07/30 Direct Link
That summer, my grandmother and I picked all the crabapples we could reach from the tree in her front yard. The scent of the ripe fruit was sweet as we took it from the tree on a summer morning. We spent all day making jelly, and when we were finished, we had jars filled with clear, ruby-red preserves. We gathered them up and brought them to the cellar, where they joined the shelves of other preserves, winking jewel-like in the dim light. She grew up on a farm and lived through the Depression. Something to fall back on, she thought.
07/31 Direct Link
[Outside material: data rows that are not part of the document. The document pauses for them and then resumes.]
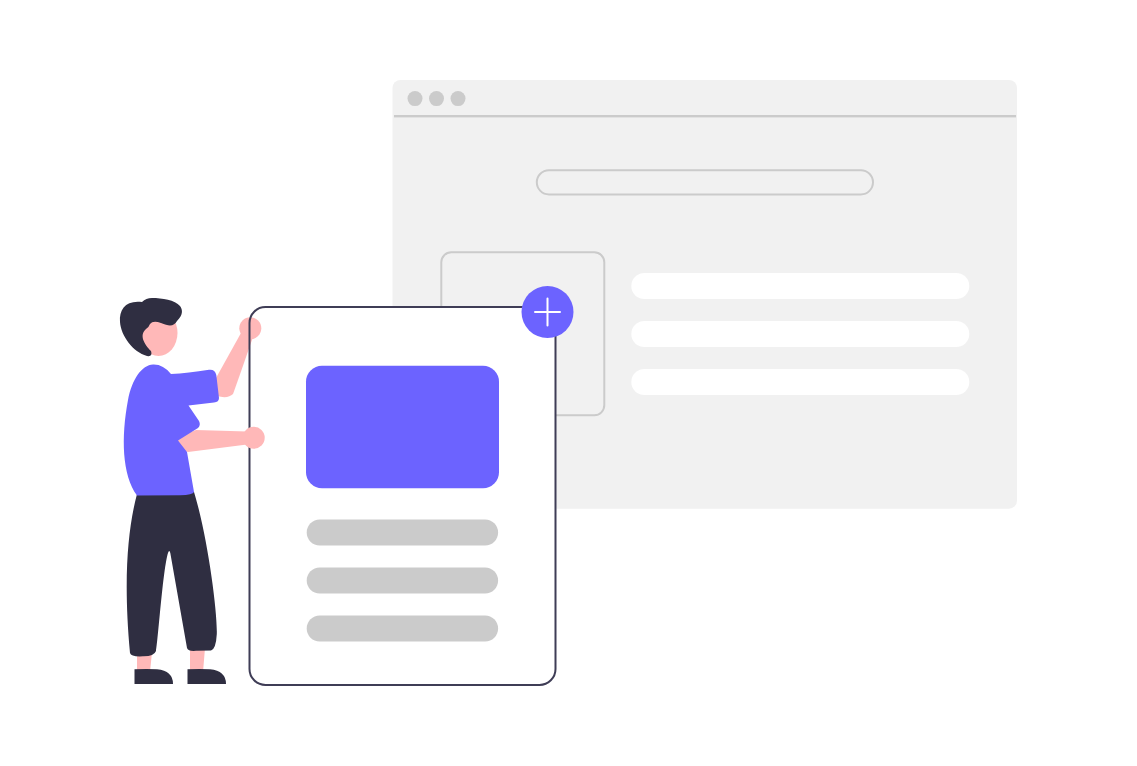
<!DOCTYPE html>
<html lang="en">
<head>
<meta charset="utf-8">
<title>Add a content card</title>
<style>
:root {
  --accent: #6c63ff;
  --ink: #2f2e41;
  --outline: #3f3d56;
  --skin: #ffb8b8;
  --panel: #f1f1f1;
  --grey: #cbcbcb;
  --paper: #fff;
}
html, body { margin: 0; overflow: hidden; background: var(--paper); }
svg { display: block; width: 1137px; height: 766px; }
.panel { fill: var(--panel); }
.grey { fill: var(--grey); }
.paper { fill: var(--paper); }
.accent { fill: var(--accent); }
.ink { fill: var(--ink); }
.skin { fill: var(--skin); }
.wire { fill: none; stroke: var(--grey); stroke-width: 2; }
.card-outline { fill: none; stroke: var(--outline); stroke-width: 2; }
.plus { fill: none; stroke: var(--paper); stroke-width: 2; stroke-linecap: round; }
</style>
</head>
<body>
<svg viewBox="0 0 1137 766" role="img" aria-label="A person placing a content card into a browser window">
  <defs>
    <rect id="window-line" width="338" height="26" rx="13"/>
    <rect id="card-line" width="191.4" height="26" rx="13"/>
  </defs>

  <g id="browser-window">
    <rect class="panel" x="392.5" y="80" width="624.5" height="428.7" rx="8"/>
    <g class="grey">
      <circle cx="415" cy="98.6" r="7.5"/>
      <circle cx="436.5" cy="98.6" r="7.5"/>
      <circle cx="458" cy="98.6" r="7.5"/>
      <rect x="394" y="115" width="622" height="2.4"/>
    </g>
    <rect class="wire" x="536.8" y="170.2" width="336.2" height="24.2" rx="12.1"/>
    <rect class="wire" x="441.3" y="252.3" width="163" height="163" rx="10"/>
    <g class="paper">
      <use href="#window-line" x="631.3" y="273"/>
      <use href="#window-line" x="631.3" y="321"/>
      <use href="#window-line" x="631.3" y="369"/>
    </g>
  </g>

  <rect id="card-base" class="paper" x="249.5" y="307" width="306" height="378" rx="16"/>

  <g id="raised-arm" class="skin">
    <circle cx="250.3" cy="328.3" r="11"/>
    <path d="M241 333L216 378L217 396Q228 399 233 394Q236 386 253 337Z"/>
  </g>

  <g id="card">
    <rect class="card-outline" x="249.5" y="307" width="306" height="378" rx="16"/>
    <rect class="accent" x="306" y="365.7" width="193" height="122.6" rx="16"/>
    <g class="grey">
      <use href="#card-line" x="306.7" y="519.5"/>
      <use href="#card-line" x="306.7" y="567.5"/>
      <use href="#card-line" x="306.7" y="615.5"/>
    </g>
  </g>

  <g id="add-button">
    <circle class="accent" cx="547.5" cy="312" r="26"/>
    <path class="plus" d="M547.5 298.5V325.5M535 312H560"/>
  </g>

  <g id="person">
    <path id="ankles" class="skin" d="M137 652H152L150 672H137ZM190 648H205L203 672H190Z"/>
    <g id="shoes" class="ink">
      <path d="M134.5 669.3Q147 668.5 157 669.3Q173 671 173 684H134.5Z"/>
      <path d="M187.5 669.3Q200 668.5 210 669.3Q226 671 226 684H187.5Z"/>
    </g>
    <path id="trousers" class="ink" d="M137 494C128 528 123 578 130 653Q131 657 143 656.3Q154 656.500 156 651C158 642 163 568 168 553Q169.300 549 170.300 553L187 648Q188 651.500 196 650.800L211 650.500Q216 649 216.800 634C217.500 610 207 534 194 492Z"/>
    <g id="lower-arm" class="skin">
      <circle cx="253.7" cy="437.8" r="11"/>
      <path d="M176 438Q181 452 188 452L247 444.500V431.500L196 430Z"/>
    </g>
    <path id="shirt" class="accent" d="M171 374Q188 373 209 369.700Q215 369 216.300 375L219 398Q219 402 214 402.500L188.500 405.500L199 421Q201 425 198 428L178 440.500L187 452L194 492Q193 495 180 495.300L137 495.500C122 475 121 437 128 400C132 379 142 365 153 364.500Q163 364 171 374Z"/>
    <g id="head">
      <ellipse class="skin" cx="158.500" cy="333" rx="19" ry="23"/>
      <path class="ink" d="M142 302C126 300 119 309 120 322C121 336 133 352 147 356Q153 357 151 351C144 344 139 335 146 329Q149 327 150 324Q153 320 161 323C170 327 174 326 177 321C183 315 183 310 180 306C175 300 162 298 152 298Q146 298 142 302Z"/>
    </g>
  </g>
</svg>
</body>
</html>
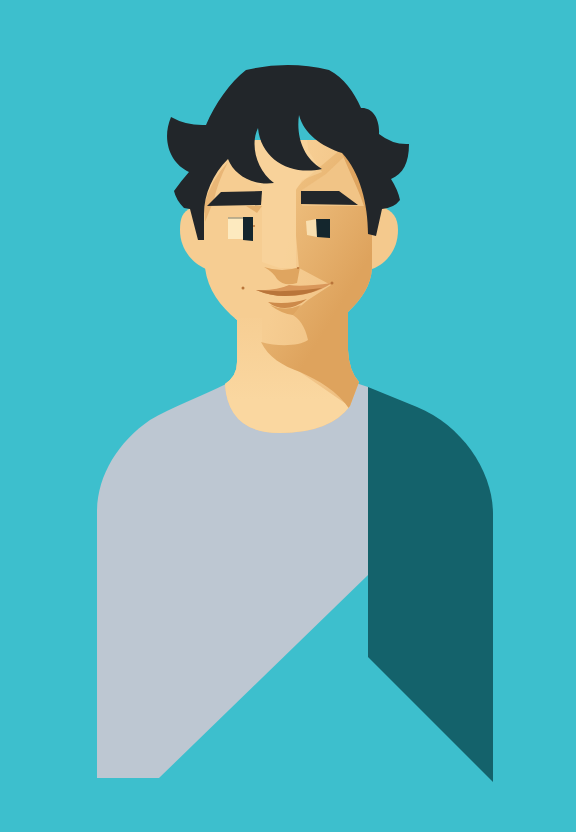
<!DOCTYPE html>
<html lang="en">
<head>
<meta charset="utf-8">
<title>Flat portrait</title>
<style>
:root {
  --sky: #3dbfcd;
  --shirt: #bdc7d2;
  --sleeve: #14626b;
  --hair: #22262a;
  --skin: #fad7a0;
  --skin-mid: #f0c283;
  --skin-shade: #dfa560;
  --skin-deep: #b9753a;
  --eye-light: #fdeabf;
  --pupil: #14262d;
}
html, body { margin: 0; width: 576px; height: 832px; overflow: hidden; background: var(--sky); }
.portrait { display: block; }
.shirt { fill: var(--shirt); }
.sleeve { fill: var(--sleeve); }
.hair, .brow { fill: var(--hair); }
.skin { fill: var(--skin); }
.shade { fill: var(--skin-shade); }
.deep { fill: var(--skin-deep); }
.eye { fill: var(--eye-light); }
.pupil { fill: var(--pupil); }
</style>
</head>
<body>
<svg class="portrait" width="576" height="832" viewBox="0 0 576 832" role="img" aria-label="Portrait of a smiling young man with dark wavy hair and a grey and teal top">
  <defs>
    <linearGradient id="face-tone" gradientUnits="userSpaceOnUse" x1="208" y1="210" x2="372" y2="250">
      <stop offset="0" stop-color="#f6cd92"/>
      <stop offset=".5" stop-color="#f6cd92"/>
      <stop offset="1" stop-color="#efc082"/>
    </linearGradient>
    <linearGradient id="cheek-tone" gradientUnits="userSpaceOnUse" x1="292" y1="200" x2="374" y2="250">
      <stop offset="0" stop-color="#edbd7c"/>
      <stop offset="1" stop-color="#dea35d"/>
    </linearGradient>
    <linearGradient id="neck-tone" gradientUnits="userSpaceOnUse" x1="0" y1="310" x2="0" y2="400">
      <stop offset="0" stop-color="#f6cd92"/>
      <stop offset="1" stop-color="#fad7a0"/>
    </linearGradient>
    <clipPath id="head-outline">
      <path d="M200 140H372V268C371 285 362 299 348 312V350Q349 371 359 382L350 406Q330 433 280 433Q228 433 225 384Q237 376 237 362V320C220 306 208 290 205 268Z"/>
    </clipPath>
  </defs>

  <rect class="background" width="576" height="832" fill="var(--sky)"/>

  <g id="clothing">
    <path class="shirt" d="M97 778V512C97 476 118 442 150 420C170 408 202 396 226 384H359L368 387V575L159 778Z"/>
    <path class="sleeve" d="M368 387L417 407C463 426 493 472 493 514V782L368 657Z"/>
  </g>

  <g id="ears">
    <path fill="#f6cd92" d="M192 208C182 211 180 219 180 230C180 249 192 263 206 269L212 220Z"/>
    <path fill="#f4c98d" d="M381 207C393 210 398 218 398 230C398 250 386 264 372 269L366 220Z"/>
  </g>

  <g id="head" clip-path="url(#head-outline)">
    <rect x="195" y="135" width="185" height="305" fill="url(#face-tone)"/>
    <path fill="url(#neck-tone)" d="M225 318H262V343L284 361L349 406L340 440H220Z"/>
    <path fill="url(#cheek-tone)" d="M296 189L302 182L340 150H380V410H350C338 391 318 380 300 372C283 366 268 357 261 342C279 347 299 346 308 340C305 326 299 318 291 314L308 300L331 285L299 268L296 236Z"/>
    <path class="skin" d="M256 130L304 110L308 150L322 172L302 180L296 190V268H280L262 262V188L238 172Z" opacity=".55"/>
    <path fill="#f1c486" d="M302 190L326 174L346 155L364 190V206H302Z"/>
    <path class="shade" d="M342 153Q359 170 368 204L366 213C360 191 350 174 342 153Z"/>
    <path class="shade" d="M204 205Q211 180 228 162Q217 184 214 200L205 222Z" opacity=".55"/>
    <path class="shade" d="M246 206H262L257 213Z" opacity=".7"/>
  </g>

  <g id="hair">
    <path class="hair" d="M204 240H198L190 209L184 208Q176 200 174 191Q181 181 189 172C171 164 161 141 171 117Q187 126 206 125C215 104 230 82 246 70Q288 60 329 70C344 78 354 92 361 108C371 107 380 117 379 134Q393 145 409 144C409 163 403 174 391 179Q398 190 400 200Q394 208 382 209L376 236L368 234C368 204 360 172 342 153C321 146 304 134 299 115C296 136 303 158 322 169C291 176 261 160 258 128C250 144 256 170 274 183C253 186 234 175 228 159C213 174 204 194 204 214Z"/>
  </g>

  <g id="brows">
    <path class="brow" d="M207 206L221 192L262 191L261 205Z"/>
    <path class="brow" d="M301 191H339L358 205L301 204Z"/>
  </g>

  <g id="eyes">
    <rect class="eye" x="228" y="218" width="16" height="21"/>
    <path d="M228 218H244" stroke="#a8a084" stroke-width="1.5"/>
    <path class="pupil" d="M243 217H253V241L243 240Z"/>
    <path class="eye" d="M306 221L317 219V237L307 235Z" opacity=".8"/>
    <path class="pupil" d="M316 219H330V238L317 237Z"/>
    <circle class="deep" cx="254" cy="226" r="1"/>
  </g>

  <g id="nose">
    <path class="shade" d="M264 267Q282 273 300 267L297 283Q284 287 277 279Q273 272 264 267Z"/>
    <circle class="deep" cx="298" cy="268" r="1"/>
  </g>

  <g id="mouth">
    <path fill="#d9975a" d="M256 290Q276 291 289 285Q302 287 332 283Q313 296 285 296Q270 296 256 290Z"/>
    <path class="deep" d="M256 290Q288 293 322 288Q306 296 285 296Q270 296 256 290Z"/>
    <path fill="#cd8a4a" d="M268 302Q288 305 307 299Q296 308 285 308Q275 308 268 302Z"/>
    <path class="shade" d="M270 305Q285 312 301 305L293 315Q282 314 270 305Z"/>
    <circle class="deep" cx="243" cy="288" r="1.5"/>
    <circle class="deep" cx="332" cy="283" r="1.5"/>
  </g>
</svg>
</body>
</html>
That summer, my grandmother and I cooked together. I learned to make my fatherís favorites. She told me about him as a boy while we separated eggs and whipped cream in the house he grew up in. She taught him how to cook so she knew where he was during WWII, knew he was safe. She told me of growing up in a flat over her fatherís butcher shop in London when Victoria was still Queen. She told me of going to work at Lloydís Bank and meeting my grandfather, who just then walked in and gave her a kiss.